BERLIN (Reuters) – A German court ruled on Tuesday against a new law that obliges social media firms to block or delete criminal content and report particularly serious offences to the police, handing a partial victory to complainants Google and Meta.
Key provisions of the new anti-hate speech law, which allows user data to be passed to the police before it is clear a crime has been committed, violate European Union law, the Administrative Court in Cologne said in a statement.
The 2018 law, which also required social networks to publish regular compliance reports, was widely criticised as ineffective, and parliament passed legislation in May to toughen and broaden its application from February.
Meta, Twitter and Google, which runs the video-sharing site YouTube, had all taken legal action against the expanded version of the rule, describing it as a violation of users’ rights.
The parties involved can appeal against the ruling to the Muenster Higher Administrative Court, the Cologne court said.

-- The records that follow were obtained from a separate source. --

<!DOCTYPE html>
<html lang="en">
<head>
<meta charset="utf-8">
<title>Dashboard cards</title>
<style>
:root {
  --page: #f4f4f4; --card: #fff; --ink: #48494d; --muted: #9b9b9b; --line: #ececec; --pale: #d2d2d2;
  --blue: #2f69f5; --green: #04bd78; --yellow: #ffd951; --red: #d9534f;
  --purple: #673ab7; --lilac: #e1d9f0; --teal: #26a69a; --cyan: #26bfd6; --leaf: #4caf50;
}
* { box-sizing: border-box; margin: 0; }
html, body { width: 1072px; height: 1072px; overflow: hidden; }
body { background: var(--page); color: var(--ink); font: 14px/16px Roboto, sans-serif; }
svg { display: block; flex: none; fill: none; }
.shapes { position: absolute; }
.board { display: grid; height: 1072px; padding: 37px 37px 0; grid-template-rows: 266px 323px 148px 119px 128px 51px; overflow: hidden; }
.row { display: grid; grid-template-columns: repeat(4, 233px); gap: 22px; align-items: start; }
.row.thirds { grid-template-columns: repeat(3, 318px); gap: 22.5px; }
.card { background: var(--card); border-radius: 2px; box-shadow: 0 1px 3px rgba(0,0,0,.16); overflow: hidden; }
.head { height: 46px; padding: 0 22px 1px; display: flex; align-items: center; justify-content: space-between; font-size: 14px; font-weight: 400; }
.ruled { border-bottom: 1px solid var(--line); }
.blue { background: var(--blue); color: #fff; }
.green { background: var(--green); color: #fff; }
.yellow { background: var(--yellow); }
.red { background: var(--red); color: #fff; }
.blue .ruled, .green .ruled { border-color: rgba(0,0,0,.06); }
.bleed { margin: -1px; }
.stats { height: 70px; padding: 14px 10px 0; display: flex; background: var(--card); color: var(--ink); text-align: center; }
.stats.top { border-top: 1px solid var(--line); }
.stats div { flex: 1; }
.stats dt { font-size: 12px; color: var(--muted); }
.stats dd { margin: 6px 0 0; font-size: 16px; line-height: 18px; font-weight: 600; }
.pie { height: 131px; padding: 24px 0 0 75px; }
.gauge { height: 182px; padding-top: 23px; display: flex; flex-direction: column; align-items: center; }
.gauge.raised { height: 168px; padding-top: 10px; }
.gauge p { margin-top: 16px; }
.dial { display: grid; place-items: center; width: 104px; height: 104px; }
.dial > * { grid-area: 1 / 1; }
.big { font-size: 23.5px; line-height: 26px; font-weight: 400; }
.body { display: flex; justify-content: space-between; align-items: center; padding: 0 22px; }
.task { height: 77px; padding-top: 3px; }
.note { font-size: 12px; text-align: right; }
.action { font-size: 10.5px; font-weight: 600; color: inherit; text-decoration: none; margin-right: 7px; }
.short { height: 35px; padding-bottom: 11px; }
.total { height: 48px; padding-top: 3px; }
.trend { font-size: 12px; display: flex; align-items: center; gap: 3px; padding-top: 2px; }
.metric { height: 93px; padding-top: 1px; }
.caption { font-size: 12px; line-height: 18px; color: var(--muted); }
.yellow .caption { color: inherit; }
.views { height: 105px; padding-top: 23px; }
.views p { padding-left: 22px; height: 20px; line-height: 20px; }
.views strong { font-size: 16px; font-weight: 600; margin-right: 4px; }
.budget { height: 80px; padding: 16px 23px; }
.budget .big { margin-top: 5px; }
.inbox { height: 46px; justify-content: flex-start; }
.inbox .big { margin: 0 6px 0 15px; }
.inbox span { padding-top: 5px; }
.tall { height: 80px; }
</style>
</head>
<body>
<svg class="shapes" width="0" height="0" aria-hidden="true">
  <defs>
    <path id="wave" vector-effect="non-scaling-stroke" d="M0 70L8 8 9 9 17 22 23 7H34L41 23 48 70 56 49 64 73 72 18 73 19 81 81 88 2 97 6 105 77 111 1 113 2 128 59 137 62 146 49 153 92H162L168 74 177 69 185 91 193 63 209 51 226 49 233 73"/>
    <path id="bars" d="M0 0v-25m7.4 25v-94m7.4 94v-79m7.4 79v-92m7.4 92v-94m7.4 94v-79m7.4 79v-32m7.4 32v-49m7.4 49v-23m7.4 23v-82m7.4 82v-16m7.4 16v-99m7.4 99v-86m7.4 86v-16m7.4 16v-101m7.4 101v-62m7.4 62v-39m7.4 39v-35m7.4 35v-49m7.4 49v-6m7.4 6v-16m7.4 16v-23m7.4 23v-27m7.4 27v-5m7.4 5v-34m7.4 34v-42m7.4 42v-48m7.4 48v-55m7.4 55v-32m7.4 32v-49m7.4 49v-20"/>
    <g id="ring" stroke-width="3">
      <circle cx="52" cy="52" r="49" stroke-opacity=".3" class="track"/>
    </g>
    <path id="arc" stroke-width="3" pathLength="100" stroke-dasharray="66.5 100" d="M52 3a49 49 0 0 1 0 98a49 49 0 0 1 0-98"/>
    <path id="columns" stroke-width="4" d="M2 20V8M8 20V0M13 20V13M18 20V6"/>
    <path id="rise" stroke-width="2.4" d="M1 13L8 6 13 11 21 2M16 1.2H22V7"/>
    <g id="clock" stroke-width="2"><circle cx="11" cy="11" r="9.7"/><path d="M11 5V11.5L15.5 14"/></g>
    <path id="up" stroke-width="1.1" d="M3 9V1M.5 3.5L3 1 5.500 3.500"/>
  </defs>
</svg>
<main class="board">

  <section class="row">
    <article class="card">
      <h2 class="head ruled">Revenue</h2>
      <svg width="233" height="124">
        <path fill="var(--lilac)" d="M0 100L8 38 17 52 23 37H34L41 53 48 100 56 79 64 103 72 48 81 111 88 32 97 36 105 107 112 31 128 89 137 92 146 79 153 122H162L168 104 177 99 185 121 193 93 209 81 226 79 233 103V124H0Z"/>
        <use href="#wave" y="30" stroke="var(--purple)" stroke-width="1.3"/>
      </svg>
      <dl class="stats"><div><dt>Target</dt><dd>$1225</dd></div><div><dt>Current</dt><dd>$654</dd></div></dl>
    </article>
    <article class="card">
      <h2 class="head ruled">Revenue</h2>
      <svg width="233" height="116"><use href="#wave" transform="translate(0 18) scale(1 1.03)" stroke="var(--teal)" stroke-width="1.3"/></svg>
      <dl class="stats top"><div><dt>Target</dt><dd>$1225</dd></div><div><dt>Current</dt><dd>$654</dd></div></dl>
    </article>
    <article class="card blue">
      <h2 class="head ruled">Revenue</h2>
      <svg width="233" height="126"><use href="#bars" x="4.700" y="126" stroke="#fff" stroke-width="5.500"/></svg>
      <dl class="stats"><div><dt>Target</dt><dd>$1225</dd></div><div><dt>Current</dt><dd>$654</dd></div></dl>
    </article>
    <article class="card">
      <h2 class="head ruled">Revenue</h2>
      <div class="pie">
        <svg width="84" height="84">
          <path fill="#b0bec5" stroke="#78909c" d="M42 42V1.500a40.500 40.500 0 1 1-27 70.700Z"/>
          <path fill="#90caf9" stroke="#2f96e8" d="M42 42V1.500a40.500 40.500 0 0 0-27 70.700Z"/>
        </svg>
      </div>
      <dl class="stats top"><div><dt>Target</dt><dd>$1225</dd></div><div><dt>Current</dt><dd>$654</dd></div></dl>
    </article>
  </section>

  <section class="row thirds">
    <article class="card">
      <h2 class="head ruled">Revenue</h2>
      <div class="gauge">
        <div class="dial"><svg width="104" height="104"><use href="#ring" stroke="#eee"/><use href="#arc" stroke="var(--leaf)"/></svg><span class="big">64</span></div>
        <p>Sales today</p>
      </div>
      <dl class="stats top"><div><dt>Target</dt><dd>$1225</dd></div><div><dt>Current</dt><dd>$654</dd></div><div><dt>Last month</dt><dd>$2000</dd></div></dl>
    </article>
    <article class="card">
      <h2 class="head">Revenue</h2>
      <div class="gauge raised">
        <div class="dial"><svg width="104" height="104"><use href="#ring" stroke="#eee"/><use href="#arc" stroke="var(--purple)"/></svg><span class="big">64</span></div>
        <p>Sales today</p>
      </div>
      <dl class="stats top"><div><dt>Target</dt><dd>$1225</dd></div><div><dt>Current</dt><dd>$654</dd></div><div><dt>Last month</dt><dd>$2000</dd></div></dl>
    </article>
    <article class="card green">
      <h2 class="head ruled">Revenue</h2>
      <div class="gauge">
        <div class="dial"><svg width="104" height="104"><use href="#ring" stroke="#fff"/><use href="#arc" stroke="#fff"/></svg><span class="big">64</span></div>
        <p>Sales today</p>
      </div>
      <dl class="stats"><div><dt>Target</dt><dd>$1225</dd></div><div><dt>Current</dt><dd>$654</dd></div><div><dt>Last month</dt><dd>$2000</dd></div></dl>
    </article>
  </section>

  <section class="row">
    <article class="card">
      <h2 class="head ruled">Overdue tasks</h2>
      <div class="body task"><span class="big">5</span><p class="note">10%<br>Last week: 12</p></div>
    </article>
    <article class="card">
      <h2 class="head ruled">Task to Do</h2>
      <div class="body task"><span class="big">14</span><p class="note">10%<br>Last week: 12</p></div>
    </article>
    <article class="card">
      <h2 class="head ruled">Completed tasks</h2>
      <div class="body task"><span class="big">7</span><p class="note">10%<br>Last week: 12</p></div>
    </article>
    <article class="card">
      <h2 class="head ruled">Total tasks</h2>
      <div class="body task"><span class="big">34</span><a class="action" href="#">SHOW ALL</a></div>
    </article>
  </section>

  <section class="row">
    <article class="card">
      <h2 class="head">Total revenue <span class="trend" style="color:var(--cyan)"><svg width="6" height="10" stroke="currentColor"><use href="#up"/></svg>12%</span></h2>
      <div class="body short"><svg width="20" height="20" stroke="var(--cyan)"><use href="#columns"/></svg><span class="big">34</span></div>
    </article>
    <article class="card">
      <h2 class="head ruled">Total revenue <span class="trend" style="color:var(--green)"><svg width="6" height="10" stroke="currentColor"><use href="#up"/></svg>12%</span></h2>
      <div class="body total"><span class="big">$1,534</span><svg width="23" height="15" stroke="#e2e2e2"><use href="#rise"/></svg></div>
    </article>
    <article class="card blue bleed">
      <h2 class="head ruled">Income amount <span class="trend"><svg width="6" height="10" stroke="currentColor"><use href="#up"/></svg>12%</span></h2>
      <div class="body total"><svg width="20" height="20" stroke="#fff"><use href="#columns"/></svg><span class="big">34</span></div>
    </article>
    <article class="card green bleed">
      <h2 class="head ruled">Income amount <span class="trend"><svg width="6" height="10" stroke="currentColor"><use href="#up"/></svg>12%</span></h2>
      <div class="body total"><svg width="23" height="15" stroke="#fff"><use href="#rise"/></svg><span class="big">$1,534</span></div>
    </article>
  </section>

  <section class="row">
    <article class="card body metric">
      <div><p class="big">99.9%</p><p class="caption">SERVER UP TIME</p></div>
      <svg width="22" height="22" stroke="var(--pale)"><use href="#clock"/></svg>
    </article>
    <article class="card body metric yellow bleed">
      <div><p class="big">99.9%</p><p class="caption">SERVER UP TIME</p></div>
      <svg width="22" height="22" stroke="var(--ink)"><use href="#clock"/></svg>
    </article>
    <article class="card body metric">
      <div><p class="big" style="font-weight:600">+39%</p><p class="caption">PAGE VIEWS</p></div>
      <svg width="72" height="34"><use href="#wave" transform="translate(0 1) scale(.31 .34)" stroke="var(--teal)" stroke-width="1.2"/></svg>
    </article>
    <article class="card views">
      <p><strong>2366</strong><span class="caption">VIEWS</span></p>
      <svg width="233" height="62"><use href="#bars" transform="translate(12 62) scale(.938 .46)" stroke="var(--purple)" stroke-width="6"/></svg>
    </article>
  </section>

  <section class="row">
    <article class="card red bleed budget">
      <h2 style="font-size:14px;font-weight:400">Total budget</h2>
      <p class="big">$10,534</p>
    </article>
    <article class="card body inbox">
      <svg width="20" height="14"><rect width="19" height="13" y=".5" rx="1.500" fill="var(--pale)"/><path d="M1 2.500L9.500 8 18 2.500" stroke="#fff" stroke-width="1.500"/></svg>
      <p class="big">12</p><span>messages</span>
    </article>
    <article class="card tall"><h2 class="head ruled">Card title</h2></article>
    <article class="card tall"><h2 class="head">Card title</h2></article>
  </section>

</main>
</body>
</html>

(Reporting by Matthias Inverardi; Writing by Zuzanna Szymanska; Editing by Madeline Chambers)